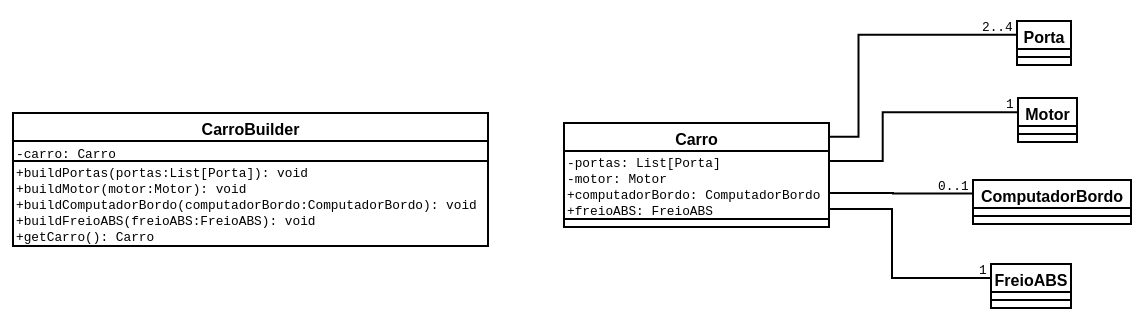
<!DOCTYPE html>
<html lang="pt">
<head>
<meta charset="utf-8">
<title>Diagrama de classes: CarroBuilder</title>
<style>
:root { --ink: #000; --paper: #fff; }
* { box-sizing: border-box; margin: 0; padding: 0; }
body { width: 1144px; height: 324px; overflow: hidden; background: var(--paper); color: var(--ink); }
.diagram { position: relative; width: 1144px; height: 324px; overflow: hidden; }
.connectors { position: absolute; left: 0; top: 0; fill: none; stroke: var(--ink); stroke-width: 2; }
.class { position: absolute; display: flex; flex-direction: column; border: 2px solid var(--ink); background: var(--paper); }
.class h2 { height: 26px; font: bold 16px/31px "Liberation Sans", Arial, sans-serif; text-align: center; white-space: nowrap; display: flex; justify-content: center; }
.compartment { box-sizing: content-box; height: 6px; border-top: 2px solid var(--ink); list-style: none; }
.compartment li, .multiplicity { font: 12.8px/16px "Liberation Mono", "Courier New", monospace; white-space: pre; }
.compartment li { padding-left: 2px; }
.multiplicity { position: absolute; }

.builder { left: 12px; top: 112px; width: 477px; }
.builder .attributes { height: 13px; padding-top: 5px; }
.builder .operations { height: 79px; padding-top: 4px; }
.car { left: 563px; top: 122px; width: 267px; }
.car .attributes { height: 62px; padding-top: 4px; }
.door { left: 1016px; top: 20px; width: 56px; }
.engine { left: 1017px; top: 97px; width: 61px; }
.computer { left: 972px; top: 179px; width: 160px; }
.brake { left: 990px; top: 263px; width: 82px; }

.door-count { left: 982px; top: 20px; }
.engine-count { left: 1006px; top: 97px; }
.computer-count { left: 938px; top: 179px; }
.brake-count { left: 979px; top: 263px; }
</style>
</head>
<body>
<main class="diagram">
  <svg class="connectors" width="1144" height="324" viewBox="0 0 1144 324" aria-hidden="true">
    <polyline points="829,136.7 858.5,136.7 858.5,34.7 1017,34.7"/>
    <polyline points="829,161 882.7,161 882.7,112.3 1018,112.3"/>
    <polyline points="829,193 893,193 893,193.5 973,193.5"/>
    <polyline points="829,209 892,209 892,278 991,278"/>
  </svg>

  <section class="class builder">
    <h2>CarroBuilder</h2>
    <ul class="compartment attributes">
      <li>-carro: Carro</li>
    </ul>
    <ul class="compartment operations">
      <li>+buildPortas(portas:List[Porta]): void</li>
      <li>+buildMotor(motor:Motor): void</li>
      <li>+buildComputadorBordo(computadorBordo:ComputadorBordo): void</li>
      <li>+buildFreioABS(freioABS:FreioABS): void</li>
      <li>+getCarro(): Carro</li>
    </ul>
  </section>

  <section class="class car">
    <h2>Carro</h2>
    <ul class="compartment attributes">
      <li>-portas: List[Porta]</li>
      <li>-motor: Motor</li>
      <li>+computadorBordo: ComputadorBordo</li>
      <li>+freioABS: FreioABS</li>
    </ul>
    <div class="compartment"></div>
  </section>

  <section class="class door">
    <h2>Porta</h2>
    <div class="compartment"></div>
    <div class="compartment"></div>
  </section>
  <section class="class engine">
    <h2>Motor</h2>
    <div class="compartment"></div>
    <div class="compartment"></div>
  </section>
  <section class="class computer">
    <h2>ComputadorBordo</h2>
    <div class="compartment"></div>
    <div class="compartment"></div>
  </section>
  <section class="class brake">
    <h2>FreioABS</h2>
    <div class="compartment"></div>
    <div class="compartment"></div>
  </section>

  <span class="multiplicity door-count">2..4</span>
  <span class="multiplicity engine-count">1</span>
  <span class="multiplicity computer-count">0..1</span>
  <span class="multiplicity brake-count">1</span>
</main>
</body>
</html>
══════════
- Exercise goal
The answer must be an exact copy of every record above, minus the pictures.

- Response area
<!DOCTYPE html>
<html lang="pt">
<head>
<meta charset="utf-8">
<title>Diagrama de classes: CarroBuilder</title>
<style>
:root { --ink: #000; --paper: #fff; }
* { box-sizing: border-box; margin: 0; padding: 0; }
body { width: 1144px; height: 324px; overflow: hidden; background: var(--paper); color: var(--ink); }
.diagram { position: relative; width: 1144px; height: 324px; overflow: hidden; }
.connectors { position: absolute; left: 0; top: 0; fill: none; stroke: var(--ink); stroke-width: 2; }
.class { position: absolute; display: flex; flex-direction: column; border: 2px solid var(--ink); background: var(--paper); }
.class h2 { height: 26px; font: bold 16px/31px "Liberation Sans", Arial, sans-serif; text-align: center; white-space: nowrap; display: flex; justify-content: center; }
.compartment { box-sizing: content-box; height: 6px; border-top: 2px solid var(--ink); list-style: none; }
.compartment li, .multiplicity { font: 12.8px/16px "Liberation Mono", "Courier New", monospace; white-space: pre; }
.compartment li { padding-left: 2px; }
.multiplicity { position: absolute; }

.builder { left: 12px; top: 112px; width: 477px; }
.builder .attributes { height: 13px; padding-top: 5px; }
.builder .operations { height: 79px; padding-top: 4px; }
.car { left: 563px; top: 122px; width: 267px; }
.car .attributes { height: 62px; padding-top: 4px; }
.door { left: 1016px; top: 20px; width: 56px; }
.engine { left: 1017px; top: 97px; width: 61px; }
.computer { left: 972px; top: 179px; width: 160px; }
.brake { left: 990px; top: 263px; width: 82px; }

.door-count { left: 982px; top: 20px; }
.engine-count { left: 1006px; top: 97px; }
.computer-count { left: 938px; top: 179px; }
.brake-count { left: 979px; top: 263px; }
</style>
</head>
<body>
<main class="diagram">
  <svg class="connectors" width="1144" height="324" viewBox="0 0 1144 324" aria-hidden="true">
    <polyline points="829,136.7 858.5,136.7 858.5,34.7 1017,34.7"/>
    <polyline points="829,161 882.7,161 882.7,112.3 1018,112.3"/>
    <polyline points="829,193 893,193 893,193.5 973,193.5"/>
    <polyline points="829,209 892,209 892,278 991,278"/>
  </svg>

  <section class="class builder">
    <h2>CarroBuilder</h2>
    <ul class="compartment attributes">
      <li>-carro: Carro</li>
    </ul>
    <ul class="compartment operations">
      <li>+buildPortas(portas:List[Porta]): void</li>
      <li>+buildMotor(motor:Motor): void</li>
      <li>+buildComputadorBordo(computadorBordo:ComputadorBordo): void</li>
      <li>+buildFreioABS(freioABS:FreioABS): void</li>
      <li>+getCarro(): Carro</li>
    </ul>
  </section>

  <section class="class car">
    <h2>Carro</h2>
    <ul class="compartment attributes">
      <li>-portas: List[Porta]</li>
      <li>-motor: Motor</li>
      <li>+computadorBordo: ComputadorBordo</li>
      <li>+freioABS: FreioABS</li>
    </ul>
    <div class="compartment"></div>
  </section>

  <section class="class door">
    <h2>Porta</h2>
    <div class="compartment"></div>
    <div class="compartment"></div>
  </section>
  <section class="class engine">
    <h2>Motor</h2>
    <div class="compartment"></div>
    <div class="compartment"></div>
  </section>
  <section class="class computer">
    <h2>ComputadorBordo</h2>
    <div class="compartment"></div>
    <div class="compartment"></div>
  </section>
  <section class="class brake">
    <h2>FreioABS</h2>
    <div class="compartment"></div>
    <div class="compartment"></div>
  </section>

  <span class="multiplicity door-count">2..4</span>
  <span class="multiplicity engine-count">1</span>
  <span class="multiplicity computer-count">0..1</span>
  <span class="multiplicity brake-count">1</span>
</main>
</body>
</html>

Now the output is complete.